* Work instructions: Using the data beneath, show every line that includes the word "fill".

* Recorded information:

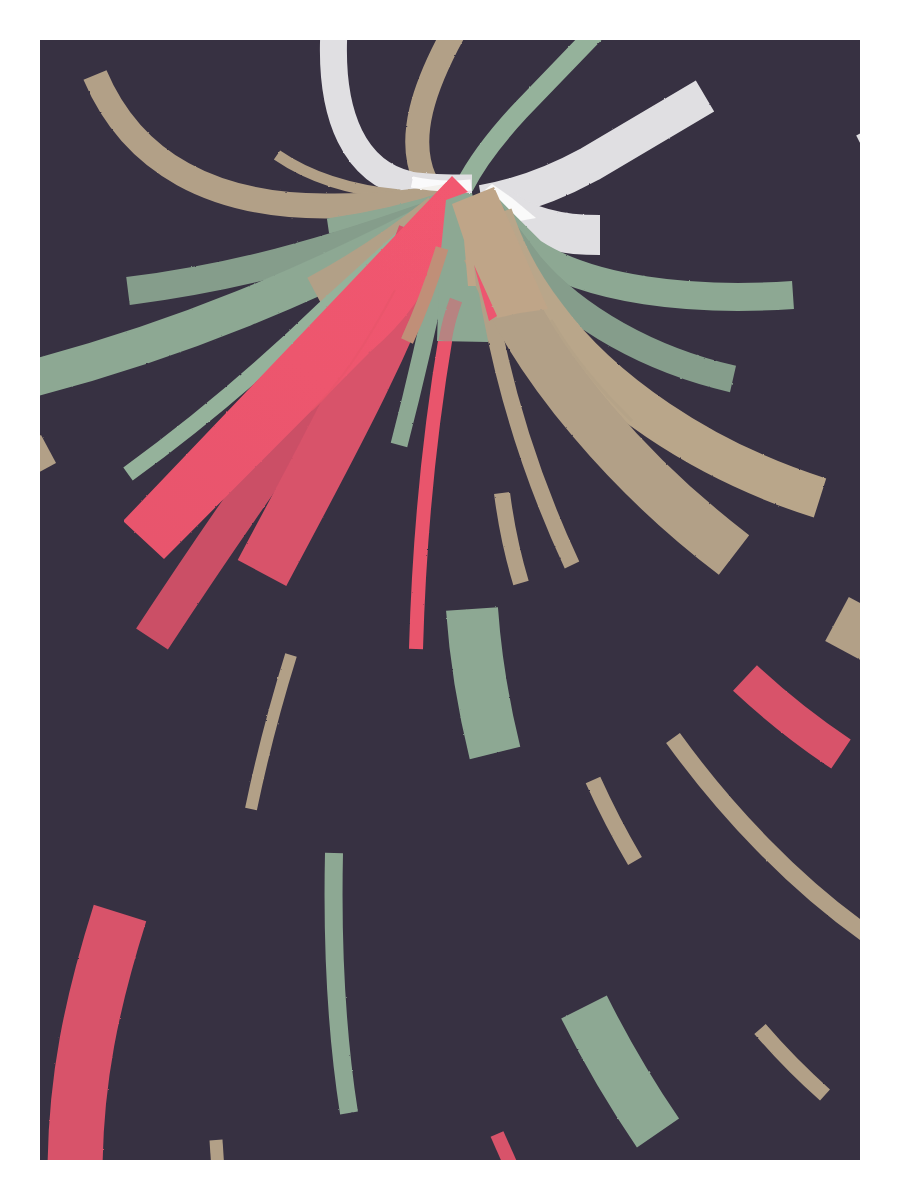
<!DOCTYPE html>
<html lang="en">
<head>
<meta charset="utf-8">
<title>Ribbon burst</title>
<style>
:root{--paper:#fff;--night:#373142;--tan:#b2a087;--tan-warm:#bfa588;--green:#8da893;--green-dim:#859d8b;--green-light:#95b29b;--red:#d8526a;--red-bright:#ed566f;--red-dim:#cb4f66;--white:#e0dfe2}
html,body{margin:0;width:900px;height:1200px;overflow:hidden;background:var(--paper)}
svg{display:block}
.ribbon path{fill:none}
.tan{stroke:var(--tan)}
.green{stroke:var(--green)}
.red{stroke:var(--red)}
.white{stroke:var(--white)}
</style>
</head>
<body>
<svg width="900" height="1200" viewBox="0 0 900 1200" role="img" aria-label="Abstract burst of coloured ribbons on a dark field">
<defs>
<clipPath id="field"><rect x="40" y="40" width="820" height="1120"/></clipPath>
<filter id="rough" x="0" y="0" width="900" height="1200" filterUnits="userSpaceOnUse">
<feTurbulence type="fractalNoise" baseFrequency=".35" numOctaves="1" seed="4"/>
<feDisplacementMap in="SourceGraphic" scale="2" xChannelSelector="R" yChannelSelector="G"/>
</filter>
<linearGradient id="red-glow" gradientUnits="userSpaceOnUse" x1="144" y1="540" x2="452" y2="180"><stop offset="0" stop-color="#e8546d"/><stop offset="1" stop-color="#f2586f"/></linearGradient>
</defs>
<rect x="40" y="40" width="820" height="1120" fill="var(--night)"/>
<g clip-path="url(#field)">
<g class="ribbon" filter="url(#rough)">

<g id="scattered">
<path class="tan" stroke-width="25" d="M30 441L45 469"/>
<path class="tan" stroke-width="16" d="M502 493Q508 540 521 583"/>
<path class="green" stroke-width="52" d="M472 609Q477 680 495 753"/>
<path class="tan" stroke-width="12" d="M291 655Q267 732 251 809"/>
<path class="red" stroke-width="35" d="M745 678Q790 720 841 754"/>
<path class="tan" stroke-width="50" d="M837 619L880 642"/>
<path class="tan" stroke-width="17" d="M673 738C725 810 795 885 872 938"/>
<path class="tan" stroke-width="16" d="M593 780Q612 822 635 861"/>
<path class="green" stroke-width="18" d="M334 853C332 945 336 1030 349 1113"/>
<path class="red" stroke-width="55" d="M120 913C92 1002 75 1080 75 1175"/>
<path class="green" stroke-width="51" d="M584 1007Q617 1073 658 1133"/>
<path class="tan" stroke-width="15" d="M760 1029Q790 1064 825 1095"/>
<path class="tan" stroke-width="13" d="M216 1140L218 1170"/>
<path class="red" stroke-width="14" d="M497 1134L513 1170"/>
<path class="white" stroke-width="8" d="M858 139L868 134"/>
</g>

<g id="upper-burst">
<path class="tan" stroke-width="24" d="M455 30C424 86 406 138 425 180L432 187"/>
<path stroke="var(--green-light)" stroke-width="19" d="M598 30L520 111Q481 153 464 187"/>
<path class="white" stroke-width="27" d="M334 30C329 118 356 173 410 185Q430 188 472 188"/>
<path class="tan" stroke-width="11" d="M277 155Q325 188 400 195"/>
<path class="tan" stroke-width="25" d="M95 75C133 165 215 206 325 206Q390 207 455 195"/>
<path class="white" stroke-width="36" d="M705 96L590 164Q535 194 482 203"/>
<path class="white" stroke-width="40" d="M600 235Q535 235 500 207"/>
<path stroke="#fff" stroke-width="11" opacity=".85" d="M412 182Q440 188 471 185"/>
<polygon fill="#fafafa" points="485,190 492,184 512,198 536,218 514,222"/>
<polygon fill="#f0f2f0" points="508,222 518,218 545,250 520,253"/>
</g>

<g id="left-greens">
<path class="green" stroke-width="15" d="M328 226Q395 216 452 197"/>
<path stroke="var(--green-dim)" stroke-width="28" d="M128 291C230 278 320 255 450 208"/>
<path class="green" stroke-width="37" d="M30 379C180 340 310 285 450 212"/>
<path class="tan" stroke-width="37" d="M316 294Q380 260 440 212"/>
<path stroke="var(--green-light)" stroke-width="16" d="M128 474Q230 400 325 308L450 195"/>
</g>

<g id="right-greens">
<path class="green" stroke-width="28" d="M793 295C690 302 590 290 532 252L490 210"/>
<path stroke="var(--green-dim)" stroke-width="27" d="M733 379C650 360 575 318 530 265L490 212"/>
</g>

<g id="lower-burst">
<path stroke="var(--red-dim)" stroke-width="38" d="M152 639C230 520 300 420 415 270"/>
<path class="red" stroke-width="55" d="M262 573C330 445 380 355 425 235"/>
<path stroke="#e9546c" stroke-width="14" d="M416 649C419 540 430 430 446 335"/>
<path class="green" stroke-width="17" d="M399 445Q425 345 448 230"/>
<polygon fill="var(--green)" points="445,193 472,193 498,300 488,342 437,341 440,250"/>
<path stroke="#e9546c" stroke-width="13" opacity=".45" d="M445 341Q449 318 456 300"/>
<path fill="url(#red-glow)" style="fill:url(#red-glow)" d="M123 521L452 176 468 192 446 200 441 250Q425 305 370 352L164 559Z"/>
<path stroke="#e9546c" stroke-width="2" opacity=".7" d="M312 410Q350 375 395 290"/>
<path stroke="#c08f78" stroke-width="13" d="M407 341Q428 295 442 248"/>
</g>

<g id="right-tans">
<path class="tan" stroke-width="16" d="M572 565C530 475 505 390 490 310L478 240"/>
<path stroke="#b9a68a" stroke-width="41" d="M820 498C700 460 600 390 545 315Q510 270 492 215"/>
<path class="tan" stroke-width="50" d="M734 555C620 468 545 370 507 295L487 250"/>
<path stroke="#b5a388" stroke-width="3" d="M551 320Q580 370 632 421"/>
<polygon fill="var(--tan-warm)" points="452,204 494,187 522,250 548,309 520,313 497,318 474,265 476,286 468,286 464,240"/>
<polygon fill="var(--red-bright)" points="474,265 497,316 489,321"/>
</g>
</g>
</g>
</svg>
</body>
</html>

* Response:
.ribbon path{fill:none}
<rect x="40" y="40" width="820" height="1120" fill="var(--night)"/>
<polygon fill="#fafafa" points="485,190 492,184 512,198 536,218 514,222"/>
<polygon fill="#f0f2f0" points="508,222 518,218 545,250 520,253"/>
<polygon fill="var(--green)" points="445,193 472,193 498,300 488,342 437,341 440,250"/>
<path fill="url(#red-glow)" style="fill:url(#red-glow)" d="M123 521L452 176 468 192 446 200 441 250Q425 305 370 352L164 559Z"/>
<polygon fill="var(--tan-warm)" points="452,204 494,187 522,250 548,309 520,313 497,318 474,265 476,286 468,286 464,240"/>
<polygon fill="var(--red-bright)" points="474,265 497,316 489,321"/>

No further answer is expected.